The moments with her I find myself thinking of most are in this video: Her, curled up in a chair next to Craig Ferguson, being hilarious and filthy and wry and shiningly herself. This interview (if you can even call it that) was a turning point for me; I was still struggling with my bigness and messiness and my writing, worrying that I didn’t have the ability to be elegant and demure and reserved in how I use words. This moment of television felt like permission to be myself, to use filthy language and be open and messy and as loud as I need to be, as long as I never let the work itself suffer. She didn’t do any of this with the intent of giving a messy middle-aged fan a lifeline to herself, and I know that. But I still hope I won’t let her down.
My spouse gave me two gifts of enormous import that represent how much Carrie Fisher mattered to my life. On the 21st, before we went to see The Last Jedi, he gave me this set of charms, from Optimystical Studios. I’m going to make a piece of jewelry with the women of the Rebellion/Resistance. The General Organa pendant I originally wanted was sold out, which was a keen disappointment; when spouse explained to Optimystical what he was trying to do for me, they made a new one especially for me.
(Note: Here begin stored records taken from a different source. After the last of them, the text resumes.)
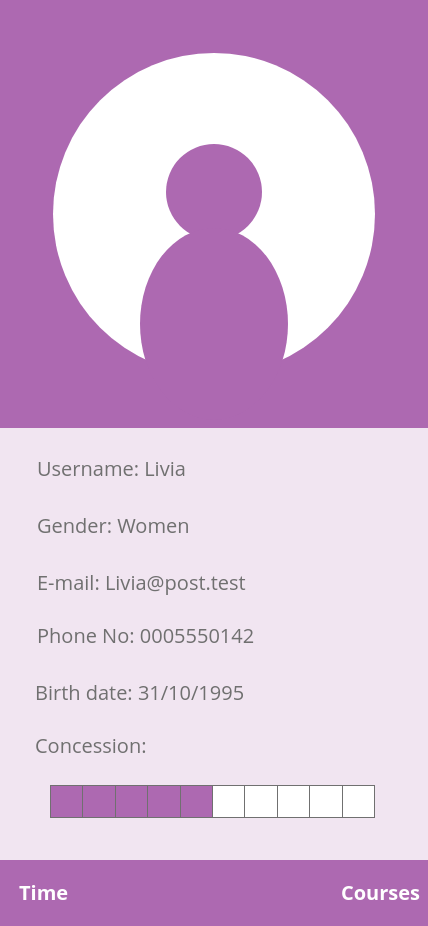
<!DOCTYPE html>
<html lang="en">
<head>
<meta charset="utf-8">
<title>Profile</title>
<style>
  :root {
    --purple: #ad69b1;
    --lilac: #f1e5f1;
    --white: #ffffff;
    --grey: #707070;
  }
  * { box-sizing: border-box; margin: 0; padding: 0; }
  html, body { width: 428px; height: 926px; overflow: hidden; }
  body { font: 20px/28px "Open Sans", "Noto Sans", sans-serif; }
  .profile {
    width: 428px;
    height: 926px;
    display: grid;
    grid-template-rows: 428px 432px 66px;
    background: var(--lilac);
  }
  .avatar { background: var(--purple); }
  .avatar svg { display: block; }
  .backdrop { fill: var(--white); }
  .figure { fill: var(--purple); }
  .details { padding: 27px 0 0 37px; color: var(--grey); }
  .fields {
    list-style: none;
    display: grid;
    grid-template-rows: 57px 57px 53px 57px 53px 53px;
    white-space: nowrap;
  }
  .fields .outdent { margin-left: -2px; }
  .concession-bar {
    display: flex;
    width: 325px;
    height: 33px;
    margin-left: 13px;
    border: 1px solid var(--grey);
    background: var(--white);
  }
  .concession-bar span { flex: 1; }
  .concession-bar span + span { border-left: 1px solid var(--grey); }
  .concession-bar .used { background: var(--purple); }
  .tabs {
    display: flex;
    justify-content: space-between;
    align-items: center;
    padding: 0 8px 0 19px;
    background: var(--purple);
  }
  .tabs a { color: var(--white); font-weight: 700; text-decoration: none; }
</style>
</head>
<body>
<main class="profile">
  <header class="avatar">
    <svg width="428" height="428" viewBox="0 0 428 428" role="img" aria-label="Profile avatar">
      <circle class="backdrop" cx="214" cy="214" r="161"/>
      <circle class="figure" cx="214" cy="192" r="48"/>
      <ellipse class="figure" cx="214" cy="324" rx="74" ry="96"/>
    </svg>
  </header>
  <section class="details">
    <ul class="fields">
      <li>Username: Livia</li>
      <li>Gender: Women</li>
      <li>E-mail: Livia@post.test</li>
      <li>Phone No: 0005550142</li>
      <li class="outdent">Birth date: 31/10/1995</li>
      <li class="outdent">Concession:</li>
    </ul>
    <div class="concession-bar" role="img" aria-label="5 of 10">
      <span class="used"></span><span class="used"></span><span class="used"></span><span class="used"></span><span class="used"></span>
      <span></span><span></span><span></span><span></span><span></span>
    </div>
  </section>
  <nav class="tabs">
    <a href="#">Time</a>
    <a href="#">Courses</a>
  </nav>
</main>
</body>
</html>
And on Xmas morning, he gave me this print, by Lindsay Van Ekelenburg, and I ugly-cry every time I look at it. I’m still deciding where the right place is for it to hang, so that I can be inspired every day by that face and that middle finger.